9th and 10th May 2011, University of Exeter, SocArts UK
Call for contributions
In the past decade there has been a growing interest in music and social conflict both inside and outside academia. Interdisciplinary research from music sociologists, ethnomusicologists, music psychologists and musicologists has focused on music’s dual use, both as a resource for conflict transformation and as a medium that can be used to incite conflict and channel violence. This research has also dovetailed with practical initiatives by non-governmental organisations (NGOs), local communities, academics and individuals attempting to utilise music to avoid or transform conflicts. Together these activities are slowly improving our understanding of the interesting, and at times pivotal, functions of music related activities in conflict and post-conflict scenarios. However, it is clear that there is still a great deal of
conceptual work to be done in this field if we are to understand the processes (negative as well as positive) that take place in and around music and conflict/conflict transformation. Similarly, there is as yet little empirical research available to elaborate this conceptual base. The time is ripe for increasing the dialogue between researchers, practitioners/musicians and participants with regards to work in this field.
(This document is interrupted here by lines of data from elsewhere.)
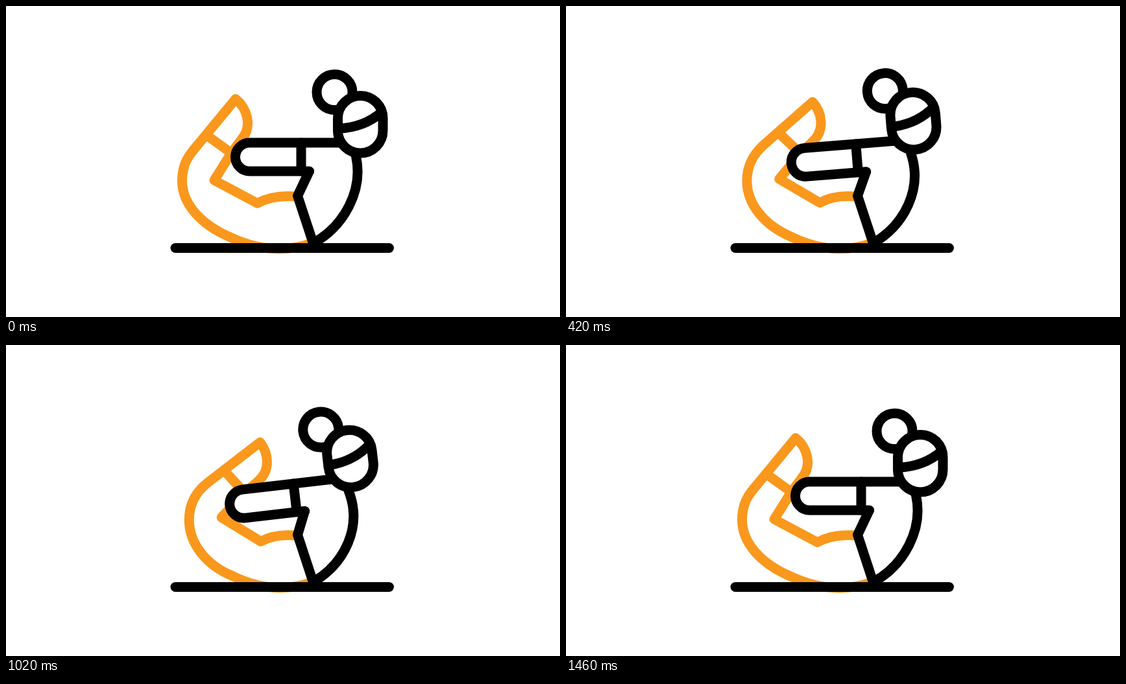
Write an HTML page that moves like this. It is 854 px wide and 480 px high and loops after 1480 ms.

```html
<!DOCTYPE html>
<html lang="en">
<head>
<meta charset="utf-8">
<title>Bow pose</title>
<style>
  html, body { margin: 0; width: 100%; height: 100%; overflow: hidden; background: #fff; }
  svg { display: block; width: 100%; height: 100%; }
  path, circle, rect { fill: none; stroke: #000; stroke-width: 15; stroke-linecap: round; stroke-linejoin: round; }
  .accent { stroke: #f9981d; }
  .solid { fill: #fff; }
</style>
</head>
<body>
<svg viewBox="0 0 854 480">
  <g id="rays"></g>
  <path id="leg" class="accent"/>
  <path id="torso"/>
  <g id="upper">
    <path class="solid" d="M514 211H375.500A22 22 0 0 0 375.500 255H467.500"/>
    <path d="M455 211V255"/>
    <circle cx="506.500" cy="133" r="27.500"/>
    <rect class="solid" x="511.500" y="138.500" width="69.500" height="88.500" rx="34.750"/>
    <path d="M512 189Q551 188 579 164"/>
  </g>
  <path d="M261 373.500H590.500"/>
</svg>
<script>
const LOOP = 1480, PEAK = 760, HOLD = 40, MOVE = 630;
const $ = id => document.getElementById(id);
const clamp = x => Math.min(1, Math.max(0, x));
const ramp = (t, from, to) => clamp((t - from) / (to - from));
const lerp = (a, b, k) => a + (b - a) * k;
const easeInOut = u => u < .5 ? 4 * u ** 3 : 1 - 4 * (1 - u) ** 3;

// Path pairs share their commands: relaxed pose, then stretched pose.
const leg = [
  `M474 365C440 378 397 381 345 356.5C300 337 271.5 305 271.5 270C271.5 243 282 230 295 215
   L354 143.5C371 157 381 185 363 206L346 229L321 269L387.5 304.5Q412 291 447 294M310 200L346 226`,
  `M474 365C440 378 400 381 350 356.5C308 339 284.5 305 284.5 270C284.5 246 295 226 314 212
   L399.5 151.5C411 168 415 195 393 212L371 229L334.5 265.5L394 303Q415 291 447 294M345 196L371 227`
];
const torso = [
  'M467.5 255L449.5 293L473.5 366C521 340 551 285 539.5 232',
  'M459 256.5L449.5 293L473.5 366C522 337 550 280 525.5 223'
];
const rays = [[362, 130, 326, 93.5], [395.5, 121.5, 396, 75.5], [428, 126, 458, 94.5]];

function morph([from, to], k) {
  const ends = to.match(/[\d.]+/g);
  let i = 0;
  return from.replace(/[\d.]+/g, n => lerp(+n, +ends[i++], k).toFixed(2));
}

const rayPaths = rays.map(() => {
  const path = document.createElementNS('http://www.w3.org/2000/svg', 'path');
  path.setAttribute('class', 'accent');
  return $('rays').appendChild(path);
});

function draw(t) {
  const k = easeInOut(clamp(1 - (Math.abs(t - PEAK) - HOLD) / MOVE));
  $('leg').setAttribute('d', morph(leg, k));
  $('torso').setAttribute('d', morph(torso, k));
  $('upper').setAttribute('transform', `rotate(${-8 * k} 475 315)`);

  const head = ramp(t, 430, 590), tail = ramp(t, 550, 710);
  rays.forEach(([x0, y0, x1, y1], i) => {
    const at = u => `${lerp(x0, x1, u)} ${lerp(y0, y1, u)}`;
    rayPaths[i].setAttribute('d', head > tail ? `M${at(tail)}L${at(head)}` : '');
  });
}

function tick() {
  draw(performance.now() % LOOP);
  requestAnimationFrame(tick);
}
tick();
</script>
</body>
</html>
```
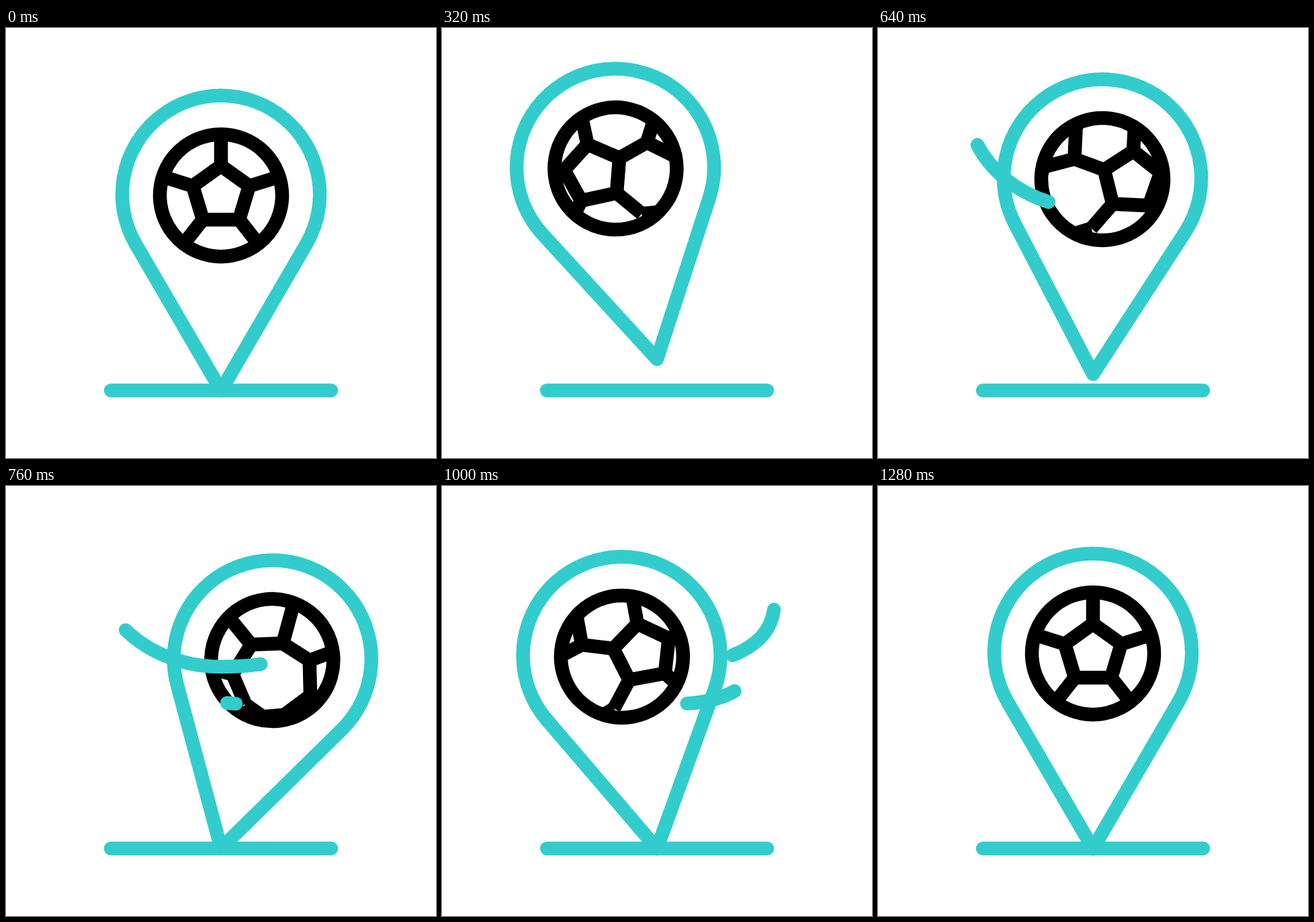
These frames come from a looping animation (640 px wide and 640 px high, 2400 ms). An HTML page:

```html
<!DOCTYPE html>
<html lang="en">
<head>
<meta charset="utf-8">
<title>Football pin</title>
<style>
html, body { margin: 0; height: 100%; overflow: hidden; background: #fff; }
svg { display: block; width: 100vw; height: 100vh; }
path, circle { fill: none; stroke: #3cc; stroke-width: 20.5; }
.round { stroke-linecap: round; stroke-linejoin: round; }
#ball path, #ball circle, #panel path { stroke: #000; }
</style>
</head>
<body>
<svg viewBox="0 0 640 640">
  <defs>
    <clipPath id="disc"><circle r="92"/></clipPath>
    <g id="panel">
      <path d="M0-44L42-14L27 36H-27L-42-14Z"/>
      <path d="M0-44V-100M42-14L87-28M27 36L57 74M-27 36L-57 74M-42-14L-87-28"/>
    </g>
  </defs>
  <path class="round" d="M156 539.5H484"/>
  <g id="pin">
    <path class="round" d="M0 0L-127.3-218.5A147 147 0 1 1 127.3-218.5Z"/>
    <g id="ball" transform="translate(0 -290.4)">
      <g clip-path="url(#disc)">
        <g id="pattern">
          <use href="#panel"/>
          <use href="#panel" x="-174"/>
          <path d="M-87-28V-100M-57 74L-87 85L-117 74"/>
          <path stroke-linejoin="round" d="M104-58L87-28L121-1M57 74L90 78"/>
        </g>
      </g>
      <circle r="91"/>
    </g>
  </g>
  <path id="long" class="round" pathLength="1" d="M148 174C178 232 245 269 320 269C410 269 486 246 494 184"/>
  <path id="short" class="round" pathLength="1" d="M329 323C380 328 438 317 464 280"/>
</svg>
<script>
const LOOP = 2400;
const el = id => document.getElementById(id);

// Eased value at time t through [time, value] keys
function track(keys, t) {
  const i = keys.findIndex(k => k[0] > t);
  if (i < 0) return keys[keys.length - 1][1];
  if (i === 0) return keys[0][1];
  const [t0, a] = keys[i - 1], [t1, b] = keys[i];
  const s = (t - t0) / (t1 - t0);
  return a + (b - a) * s * s * (3 - 2 * s);
}

const tilt = [[0, 0], [468, -16], [774, 15.4], [1035, -11.6], [1260, 0]];
const lift = [[0, 0], [468, 61], [774, 0]];
const roll = [[0, 0], [433, -39.8], [800, 100], [1133, -5], [1280, 0]];

function trim(path, t, head, tail) {
  const end = track([[head[0], 0], [head[1], 1]], t);
  const start = track([[tail[0], 0], [tail[1], 1]], t);
  path.style.visibility = end > start ? "visible" : "hidden";
  path.style.strokeDasharray = `${Math.max(end - start, 0)} 3`;
  path.style.strokeDashoffset = -start;
}

function draw(t) {
  el("pin").setAttribute("transform", `translate(320 ${539.6 - track(lift, t)}) rotate(${track(tilt, t)})`);
  el("pattern").setAttribute("transform", `translate(${track(roll, t)} 0)`);
  trim(el("long"), t, [414, 1000], [650, 1160]);
  trim(el("short"), t, [670, 1167], [870, 1280]);
}

const begin = performance.now();
function tick() {
  draw((performance.now() - begin) % LOOP);
  requestAnimationFrame(tick);
}
tick();
</script>
</body>
</html>
```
This symposium will explore these and related issues by providing a place for practitioners, researchers, musicians and other interested parties to present and discuss work concerned with music, conflict and conflict transformation. We especially encourage contributions from those working with music in connection with conflict or conflict transformation, whether in the context of NGOs, academia, (local) politics, mediation, music therapy, community or popular music around national, regional, urban or ethnic groups. Contributions may take the form of informal presentations, in-depth research papers or videos showcasing projects in this area but in all cases they should emphasise real life data to provide a rich context for further discussion.
The annual SocArts symposia are deliberately kept small, informal and free to attend to ensure a positive and creative atmosphere, with time for informal discussions and food throughout the day. SocArts central position in international research on music in everyday life and our connections with researchers and research institutions worldwide means that these symposia provide ample benefits for the participants. Over the past seven years our symposia have brought together a broad spectrum of researchers, practitioners and musicians with many practical outcomes and networks emerging after the event.
Attendants will also be able to spend time in the historic Cathedral city of Exeter which has grown from Roman origins and has a wonderful quayside. Accommodation details will be available.
If you are interested in attending, please contact Arild Bergh